“We track through Pro Tools and we mainly kept things ‘in the box’ with the exception of re-amping or with the new OPX summing to really give the songs character,” Rony explains. “Being a musician, I definitely enjoy tracking bands because I love being able to capture that energy when musicians interact with each other in a room. Like many people in the industry I started as an artist, then out of necessity learned how to engineer my own sessions so that I could capture and share my ideas. I now love the process of producing and creating something new – changing a microphone or moving it around to get a particular sound, driving a preamp for character and using my ears creatively to get the sounds I’m reaching for in my head.
“I also enjoy handling live sound projects for artists and companies, although they are very different disciplines. In the studio you have a controlled environment where you can really push your equipment and realize all of the subtleties, whereas in a live environment you have to be on your toes to put out fires and troubleshoot any problems that might arise, usually in an impossibly short timeframe. What I love most is the fact that my decisions in both live and studio situations, directly affect the experience of the people enjoying it.”
Rony’s portfolio includes working as a live sound engineer for Pitbull, projects for Redbull, PGA Golf Tournament, Microsoft, NFL and IheartRadio and engineering, playing and producing projects for artists such as Jon Carlos, Papayo, Pinto Picasso, Agnus Dei and many others.
Alongside client projects, Rooted Studios is also acting as the hub for a new project to support musicians and artists that need professional content but may not have the resources or funds to present themselves in the professional way.

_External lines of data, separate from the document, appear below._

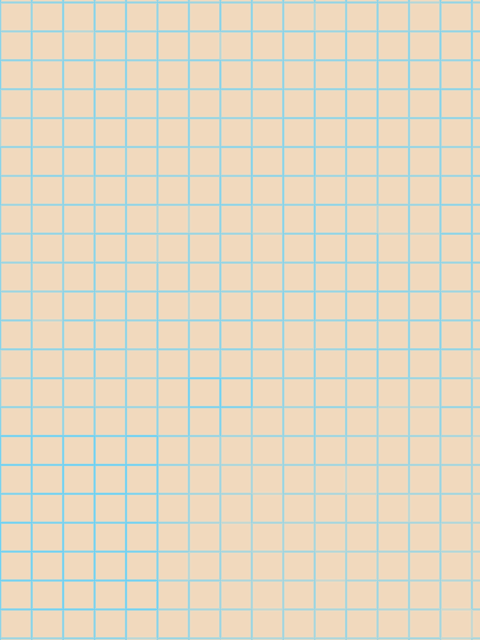
Reproduce this pattern procedurally as a Shadertoy shader.

```glsl
// Lengths are fractions of the canvas height
const vec2 CELL = vec2(0.04913, 0.04516);
const vec2 GRID_ORIGIN = vec2(0.0004, 0.0026);
const float HALF_WIDTH = 0.0016;
const float SOFTNESS = 0.0014;
const float HALO_WIDTH = 0.0055;

const vec3 PAPER = vec3(0.945, 0.850, 0.742);
const vec3 HALO = vec3(0.950, 0.862, 0.752);
const vec3 INK = vec3(0.40, 0.82, 0.97);

const float VERTICAL_INK = 0.74;
const float HORIZONTAL_INK = 0.68;
const float FRESH_INK = 0.97;
const float INK_JITTER = 0.14;
const float FAINT_SHARE = 0.05;
const float FAINT_FACTOR = 0.62;
const float CORNER_FADE = 0.14;

// Regions of fresh ink in cell units: left, bottom, right, top
const vec4 FRESH_BLOCK = vec4(0.0, 1.0, 5.0, 7.0);
const vec4 FRESH_PATCH = vec4(6.0, 8.0, 8.0, 9.0);
const vec4 FRESH_TAIL = vec4(6.0, 7.5, 7.0, 8.5);

float hash(vec2 p) {
    return fract(sin(dot(p, vec2(127.1, 311.7))) * 43758.5453);
}

float inBox(vec2 p, vec4 box) {
    vec2 inside = step(box.xy - 0.1, p) * step(p, box.zw + 0.1);
    return inside.x * inside.y;
}

// Ink strength of one cell edge, identified by its midpoint
float edgeInk(vec2 mid, float base) {
    float ink = base + INK_JITTER * (hash(mid) - 0.5);
    float corner = smoothstep(4.0, 8.0, mid.x) * (1.0 - smoothstep(5.0, 10.0, mid.y));
    ink -= CORNER_FADE * corner;
    ink *= mix(1.0, FAINT_FACTOR, step(hash(mid + 17.3), FAINT_SHARE));
    float fresh = max(inBox(mid, FRESH_BLOCK), inBox(mid, FRESH_PATCH));
    ink = mix(ink, FRESH_INK - INK_JITTER * hash(mid + 5.1), fresh);
    return max(ink, 0.85 * inBox(mid, FRESH_TAIL));
}

void mainImage(out vec4 fragColor, in vec2 fragCoord) {
    vec2 grid = (fragCoord / iResolution.y - GRID_ORIGIN) / CELL;
    vec2 nearest = floor(grid + 0.5);
    vec2 cell = floor(grid);
    vec2 dist = abs(grid - nearest) * CELL;

    // Coverage by the vertical (x) and horizontal (y) rules
    float soft = max(SOFTNESS, 0.6 / iResolution.y);
    vec2 cover = 1.0 - smoothstep(HALF_WIDTH - soft, HALF_WIDTH + soft, dist);

    vec2 strength = vec2(
        edgeInk(vec2(nearest.x, cell.y + 0.5), VERTICAL_INK),
        edgeInk(vec2(cell.x + 0.5, nearest.y), HORIZONTAL_INK));
    vec2 ink = cover * strength;

    // Paper, slightly paler beside the rules
    float halo = 1.0 - smoothstep(HALF_WIDTH, HALO_WIDTH, min(dist.x, dist.y));
    vec3 color = mix(PAPER, HALO, halo);

    color = mix(color, INK, max(ink.x, ink.y));
    fragColor = vec4(color, 1.0);
}
```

“There are many artists, bands and musicians that are extremely talented but don’t have any high quality video/audio to show off their amazing skills,” Rony says. “Unfortunately, they are often overlooked or not booked, so that is where we come in. We invite these artists to come to the studio and we help record audio/video, free of charge, so that they gain confidence and get equipped for gigs/shows/press. It helps us stay sharp and inspired and allows us to network with talented people. Like the roots to a tree, we are all connected, and if we embrace that we can all grow together. We call these sessions ‘Teakwood Sessions’ and our first will be airing later this year.”
Lockdown has been a testing time for everyone, but for Rony Feliz and Rooted Studios it has also been a time of intense creativity. Plans for the studio were brought forward after an attempted break-in at Rony’s residence where he had his own studio. This forced him to search for a new and more secure premises, which he found just before lockdown was announced.
“I had no idea lockdown would happen, but with the team I have and the projects we were working on, I decided it was time to get a space and build a recording studio,” he explains. “Things are different because there has been a hard halt on the music industry, but we are thankful that the creativity never stops. It’s taken some adjusting and learning new things – and doing things we normally wouldn’t do or offer – but it brings me back to why I love doing live sound. If something doesn’t work, we have to troubleshoot. It also forces all of us to grow outside of our comfort zones and try different things. I’ve been observing the industry and I’m excited to see how we all reinvent ourselves and the opportunities it will create for all of us. No matter how much things change, the passion and love for music will never run dry and that is something I look forward to.”